Let’s look at the requirement of engaging the client at an emotional level. It is at this point that many sales people, travel consultants included, become uneasy with the buying process. The idea of appealing to someone’s emotions to effect a financial transaction can go awry if the motivation for the transaction is not client-centric. The travel consultant’s goal must be to encourage the client to travel – if indeed that is what the client wants to do. In the face of all of the rational, intellectual reasons not to travel, the travel consultant is a coach, reminding the client of the value of travel to a lifetime of experiences and even to well-being.

Consider the roll of a sports coach. Certainly the intellectual, technical aspects of a sport have a place in the coaches’ sessions with the athlete. But the technical aspects are not enough. The coach believes in the value of excelling and will appeal to the emotional side of play – to competitive desires, to the need to compete and win. Without the emotional, aspirational side of the psyche, the player is merely technically proficient; good enough but unlikely to excel. Read the rest of this entry »

Posted In: Editorial Musings

Over the past few weeks there have been several articles about being a better travel professional.  Most recently, Terry Denton talked about going above and beyond. Nolan Burris talked about the differences between strugglers and superstars. And a few weeks back, I suggested, that to be successful, we just need to suck a little bit less than the competition. So why is it so elusive? Read the rest of this entry »

Posted In: cartoons

Open Jaw – March 21, 2014

Courtesy of Open Jaw and Sean Kapitain

Posted In: Agent Perspectives

This is part 6 of a 7 part series by Terry Denton.

Part 1: Ask for a credit card on the first call

Part 2: Ask for referrals on every sale

Part 3: Master the art of upselling

Part 4: Always recommend insurance

Part 5: Substitute ‘best experience’ for ‘least expensive’

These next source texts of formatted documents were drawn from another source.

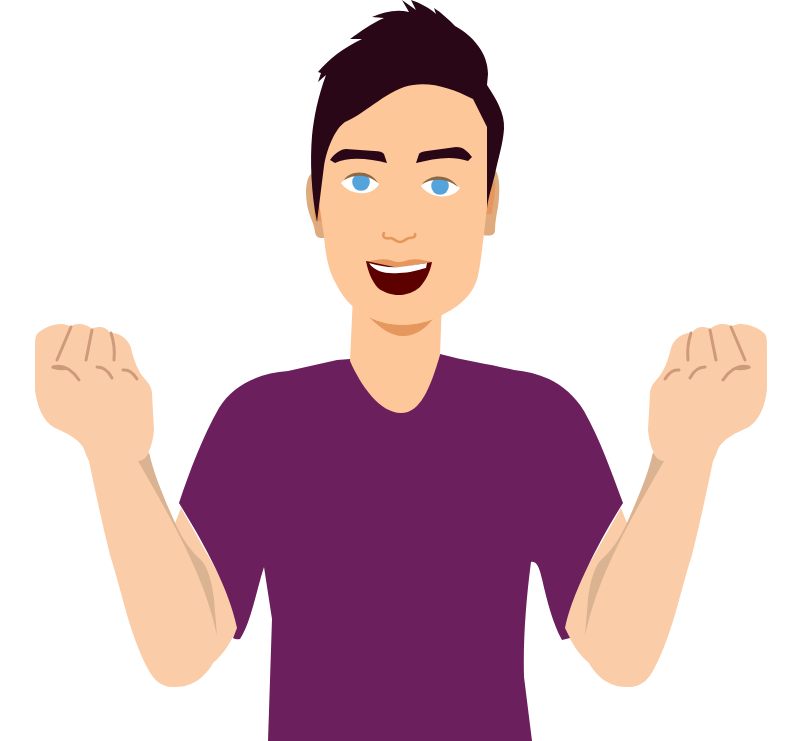
<!DOCTYPE html>
<html lang="en">
<head>
<meta charset="utf-8">
<title>Cheering man</title>
<style>
:root {
  --paper: #ffffff;
  --skin: #fdc799;
  --arm: #fbcca8;
  --arm-shade: #dab392;
  --crease: #cf9a7a;
  --ear: #dfaa7c;
  --contour: #e6975d;
  --shirt: #6b1f5c;
  --hair: #2a0717;
  --iris: #55a3db;
  --eyelid: #8a6a45;
  --mouth: #5c0000;
}
html, body { margin: 0; background: var(--paper); overflow: hidden; }
svg { display: block; width: 801px; height: 741px; }
.skin { fill: var(--skin); }
.arm { fill: var(--arm); }
.arm-shade { fill: var(--arm-shade); }
.crease { fill: none; stroke: var(--crease); stroke-width: 3; stroke-linecap: round; }
.crease-fill { fill: var(--crease); }
.ear { fill: var(--ear); }
.contour { fill: var(--contour); }
.nose { fill: none; stroke: var(--contour); stroke-width: 2.6; stroke-linecap: round; }
.shirt { fill: var(--shirt); }
.hair { fill: var(--hair); }
.white { fill: var(--paper); }
.iris { fill: var(--iris); }
.eyelid { fill: var(--eyelid); }
.mouth { fill: var(--mouth); }
</style>
</head>
<body>
<svg viewBox="0 0 801 741" role="img" aria-label="Smiling man in a purple T-shirt raising both fists">
  <defs>
    <g id="raised-arm">
      <path class="arm" d="M37 334C43 328 53 324 61 324C66 324 68 326 71 326C76 323 86 323 92 329C97 326 106 326 110 333C118 332 128 338 131 348C134 361 138 371 144 378C149 384 152 387 152 394L154 430C153 440 151 447 148 453C154 475 166 502 175 523L181 508L239 610L237 629C230 643 224 654 213 663C206 676 193 687 176 687C161 688 154 680 148 669C129 633 122 592 110 555C102 523 95 490 89 461C87 458 85 451 83 447C76 437 66 433 55 428C42 421 37 405 35 390L35 350C35 343 35 337 37 334Z"/>
      <path class="arm-shade" d="M138 461C143 461 147 457 149 452C154 476 166 503 175 523C183 540 191 551 200 559C208 566 212 583 214 599L217 636C211 607 201 580 186 549C171 518 154 489 138 461Z"/>
      <path class="crease" d="M71 327L57 360M92 330L86 360M111 333C114 342 115 350 114 360M53 367C65 364 73 371 79 380M97 367C104 367 109 372 112 378M123 370C130 369 134 374 137 379"/>
      <path class="crease-fill" d="M51 368C56 363 64 365 70 370C63 370 57 371 51 368Z"/>
    </g>
  </defs>

  <g id="arms">
    <use href="#raised-arm"/>
    <use href="#raised-arm" transform="translate(802 0) scale(-1 1)"/>
  </g>

  <path id="t-shirt" class="shirt" d="M350 359L337 360L288 371C259 373 233 385 219 408C203 436 190 470 179 503C203 542 229 588 237 628L233 638Q236 640 240 639C251 622 256 592 264 567L272 619L268 741H532L524 677C523 640 526 600 531 562C537 560 540 570 542 579C547 601 553 624 562 640L570 638L565 628C571 597 597 544 623 503C611 471 600 439 584 411C575 396 563 386 549 379C538 374 526 371 514 370C489 364 466 361 440 354Z"/>

  <g id="ears">
    <path class="ear" d="M312 173C306 177 305 191 307 204C309 217 314 222 315 232C316 238 319 238 325 238L324 180Z"/>
    <path class="contour" d="M312 184L323 212L322 221L315 221Z"/>
    <path class="ear" d="M496 171C500 178 500 193 498 207C496 217 495 224 495 231C494 236 490 236 483 235L485 180Z"/>
    <path class="contour" d="M495 180C496 196 492 206 492 214L485 214L487 195Z"/>
  </g>

  <path id="neck" class="skin" d="M353 296L350 361C361 386 380 413 401 413C420 413 430 389 440 355L442 300Z"/>
  <path id="chin-shadow" class="contour" d="M369 317C388 328 418 326 433 319C425 329 415 336 403 336C391 336 380 328 369 317Z"/>
  <path id="face" class="skin" d="M335 118L420 78L478 92L490 128L488 200C484 231 482 256 478 276C473 296 458 307 442 315C416 328 388 328 366 315C350 308 341 294 334 280C327 267 325 248 324 236L317 190Z"/>

  <path id="hair" class="hair" d="M317 222C311 192 310 160 312 136C314 116 318 97 326 75L318 82L321 73L318 72C329 59 343 48 362 39L350 39C360 32 372 23 384 18L372 17C384 12 396 9 409 12L402 0L416 10L411 0C420 3 430 8 436 14L434 8C442 13 449 20 455 26C473 36 488 53 488 74L487 85C496 99 505 113 504 129C503 144 498 159 495 174C492 187 488 198 487 209L487 127L473 99C453 89 433 82 413 85C389 88 368 112 345 122C335 129 327 148 324 166Z"/>

  <g id="eyebrows" class="hair">
    <path d="M330 160C335 153 341 149 346 149L374 151Q382 151 384 154L387 163C370 159 350 156 335 163Z"/>
    <path d="M416 163L419 154Q420 152 427 151L456 147C464 147 468 152 472 157L468 161C451 155 433 159 416 163Z"/>
  </g>

  <g id="eyes">
    <path class="white" d="M341 183C350 174 369 174 379 184C372 197 350 196 341 183Z"/>
    <circle class="iris" cx="361" cy="182" r="8.8"/>
    <path class="eyelid" d="M344 180C350 170 370 169 378 183C368 174 354 174 344 180Z"/>
    <path class="white" d="M421 186C429 177 450 178 460 188C452 200 430 199 421 186Z"/>
    <circle class="iris" cx="440" cy="186" r="8.8"/>
    <path class="eyelid" d="M422 184C431 173 450 174 458 187C447 178 433 178 422 184Z"/>
  </g>

  <path id="nose" class="nose" d="M384 233C381 238 387 239 391 238C395 239 396 242 400 242C404 242 405 239 409 238C413 238 416 237 415 234"/>

  <g id="smile">
    <path class="contour" d="M366 262C374 260 383 258 390 260Q399 264 408 260C417 258 424 260 432 262L427 267L371 267Z"/>
    <path class="mouth" d="M366 261L399 268L432 262C430 272 426 280 420 287C409 297 391 298 378 288C371 280 368 271 366 261Z"/>
    <path class="white" d="M369 263C380 266 390 268 400 267C410 266 419 264 427 263L426 268C417 270 410 273 399 273C386 274 375 272 369 263Z"/>
  </g>
</svg>
</body>
</html>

If you want to build a loyal clientele, and this is a must for long-term success, it is not enough to woo your customers, you have to wow them!   How exactly do you do that?

When it comes to travel planning, we have a phenomenal tool that some of you are probably utilizing. Others of you…. brace yourself for a little straight talk here …should probably be charged with criminal negligence if you’re not! Read the rest of this entry »

Posted In: The 365 Guide

Going With The Flow

 Mike Marchev’s wit and wisdom will be filling in for Richard’s 365 Column this week – enjoy!

The marketing practice I want to introduce to you today has many analogies or anecdotes to explain its logic. Going with the flow; swimming with the tide; sailing with the wind to your back; picking the low hanging fruit. I am sure you have a few analogies of your own to remind you that it doesn’t make sense to spit into the wind or pull on Superman’s Cape. Read the rest of this entry »

Posted In: Deck Plans

I want to tell you about two weeks of the most demanding travel that I’ve ever anticipated. Altogether, the trip spans 17 days, sees me on five ships, in five hotels and on 15 flights from North America to Europe to Asia — and back. Read the rest of this entry »

Posted In: The 365 Guide

Mike Marchev’s wit and wisdom will be filling in for Richard’s 365 Column this week – enjoy!

Sales today, regardless of your industry, is as competitive as ever. The old style of selling simply doesn’t work today. Buyers, customers and clients are too smart … too street savvy … too educated to fall for any text book trick from some fast-talking sales goon with the gift of gab.

On the other hand, people still have needs and will continue to buy goods and services at an unprecedented rate. So what is one to do if the future of their business relies on finding and serving new customers? Should we learn how to “sell up? Overcome objections? Close sales with a vengeance? No, to all three. The answer may be as simple as your first kindergarten lesson in getting along with others. Become more likeable. Read the rest of this entry »